START Data in this exercise

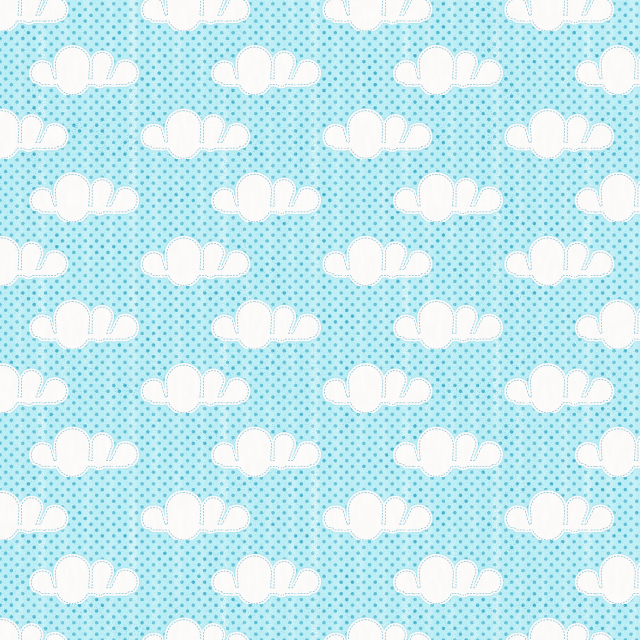
Give the GLSL for this pattern, as a WebGL 1 fragment shader.

```glsl
precision highp float;
// Staggered rows of stitched white clouds over worn blue polka dots and pale streaks.

uniform vec2 u_resolution;

#define CANVAS 768.0                    // design units across the canvas
#define REPEAT vec2(218.3, 152.7)       // one repeat holds two cloud rows
#define FIRST_CLOUD vec2(35.0, 664.0)   // lower left corner of one cloud
#define ROW_SHIFT 133.5                 // sideways shift of every other row
#define DOTS vec2(16.0, 11.0)           // dot cells per repeat
#define DOT_RADIUS 2.1
#define STREAKS 8.0                     // pale streaks per repeat
#define HEM 2.5                         // white margin outside the stitches
#define STITCH 3.7                      // length of one stitch and its gap
#define PAPER vec3(0.985, 0.982, 0.974)
#define SKY vec3(0.735, 0.932, 0.962)
#define DOT_BLUE vec3(0.38, 0.745, 0.83)

vec2 randomGradient(vec2 cell) {
  float a = 6.28318 * fract(sin(dot(cell, vec2(127.1, 311.7))) * 43758.5);
  return vec2(cos(a), sin(a));
}

float gradientNoise(vec2 p) {
  vec2 i = floor(p), f = fract(p);
  vec2 w = f * f * f * (f * (f * 6.0 - 15.0) + 10.0);
  vec2 e = vec2(1.0, 0.0);
  float low = mix(dot(randomGradient(i), f),
                  dot(randomGradient(i + e), f - e), w.x);
  float high = mix(dot(randomGradient(i + e.yx), f - e.yx),
                   dot(randomGradient(i + 1.0), f - 1.0), w.x);
  return mix(low, high, w.y);
}

// Tapered lobe from a to b: x is distance, y is length along its outline.
vec2 lobe(vec2 p, vec2 a, vec2 b, float ra, float rb) {
  vec2 axis = b - a;
  float len = length(axis);
  vec2 dir = axis / len;
  float h = clamp(dot(p - a, dir) / len, 0.0, 1.0);
  vec2 q = p - a - axis * h;
  float angle = atan(abs(q.x * dir.y - q.y * dir.x), dot(q, dir));
  return vec2(length(q) - mix(ra, rb, h), angle * rb - h * len);
}

vec2 nearer(vec2 a, vec2 b) {
  return a.x < b.x ? a : b;
}

// Stitch line of the cloud, in the same form as a lobe.
vec2 cloud(vec2 p) {
  vec2 c = lobe(p, vec2(26.0, 7.0), vec2(16.0, 16.0), 5.0, 13.5);
  c = nearer(c, lobe(p, vec2(52.0, 10.0), vec2(52.0, 27.0), 19.5, 20.5));
  c = nearer(c, lobe(p, vec2(84.0, 9.0), vec2(87.5, 29.0), 8.5, 12.0));
  c = nearer(c, lobe(p, vec2(102.0, 7.0), vec2(115.5, 16.5), 5.0, 14.0));
  return nearer(c, lobe(p, vec2(16.0, 6.0), vec2(116.0, 6.0), 3.5, 3.5));
}

float coverage(float d, float pixel) {
  return clamp(0.5 - d / pixel, 0.0, 1.0);
}

vec3 background(vec2 p, float pixel) {
  float grain = gradientNoise(p * 0.57);
  float fine = gradientNoise(p * 0.83 + 71.0);
  float patches = gradientNoise(p * 0.035 + 19.0);
  vec3 color = SKY + vec3(0.10, 0.025, 0.015) * grain;

  // Pale, speckled streaks; every fourth one is strong
  float s = (p.x - FIRST_CLOUD.x) / REPEAT.x * STREAKS - 0.56;
  float index = floor(s + 0.5);
  float strength = mod(index, 4.0) < 0.5 ? 0.72 : 0.38;
  float across = abs(s - index);
  float streak = 1.0 - smoothstep(0.12, 0.22, across + 0.08 * grain);
  float broken = smoothstep(-0.35, 0.25, gradientNoise(vec2(index * 7.3, p.y * 0.018)));
  float speckle = smoothstep(-0.35, 0.3, fine);
  color = mix(color, vec3(0.94, 0.98, 0.98), streak * strength * mix(0.4, 1.0, broken) * speckle);

  // Staggered dots, darker and rougher in worn patches
  vec2 cellSize = REPEAT / DOTS;
  vec2 g = p / cellSize;
  vec2 even = (fract(g) - 0.5) * cellSize;
  vec2 odd = (fract(g + 0.5) - 0.5) * cellSize;
  float dotDistance = min(length(even), length(odd)) - DOT_RADIUS;
  float ink = coverage(dotDistance + 0.5 * fine, pixel);
  float worn = smoothstep(0.0, 0.4, patches);
  vec3 inkColor = DOT_BLUE - vec3(0.18, 0.10, 0.06) * worn * (0.7 + fine);
  color = mix(color, inkColor, ink * (0.92 - 0.3 * streak * strength));

  // Scattered blue specks
  float specks = smoothstep(0.28, 0.5, fine) * (0.16 + 0.3 * worn);
  return mix(color, vec3(0.38, 0.76, 0.84), specks);
}

void main() {
  vec2 p = gl_FragCoord.xy / u_resolution * CANVAS;
  float pixel = CANVAS / min(u_resolution.x, u_resolution.y);
  vec3 color = background(p, pixel);

  // Repeat the cloud, shifting alternate rows
  float rowHeight = 0.5 * REPEAT.y;
  vec2 q = p - FIRST_CLOUD;
  float row = floor((q.y + 10.0) / rowHeight);
  q.y -= row * rowHeight;
  q.x = mod(q.x - ROW_SHIFT * mod(row, 2.0) + 40.0, REPEAT.x) - 40.0;
  vec2 outline = cloud(q);

  // Soft rim, paper and dashed stitches
  float rim = 1.0 - smoothstep(HEM, HEM + 2.5, outline.x);
  color = mix(color, vec3(0.64, 0.87, 0.92), 0.45 * rim);
  float crease = gradientNoise(p * vec2(0.16, 0.05)) + gradientNoise(p * 0.5);
  vec3 paper = PAPER + 0.012 * crease;
  color = mix(color, paper, coverage(outline.x - HEM, pixel));
  float dash = abs(fract(outline.y / STITCH) - 0.5) * STITCH - 0.31 * STITCH;
  float thread = coverage(abs(outline.x) - 0.5, pixel) * coverage(dash, pixel);
  color = mix(color, vec3(0.47, 0.73, 0.83), 0.8 * thread);

  gl_FragColor = vec4(clamp(color, 0.0, 1.0), 1.0);
}
```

END Data in this exercise

*Work to complete*.
Where does the string "grain" occur in the data above? Copy every line that holds it.

*Solution for this exercise*.
  float grain = gradientNoise(p * 0.57);
  vec3 color = SKY + vec3(0.10, 0.025, 0.015) * grain;
  float streak = 1.0 - smoothstep(0.12, 0.22, across + 0.08 * grain);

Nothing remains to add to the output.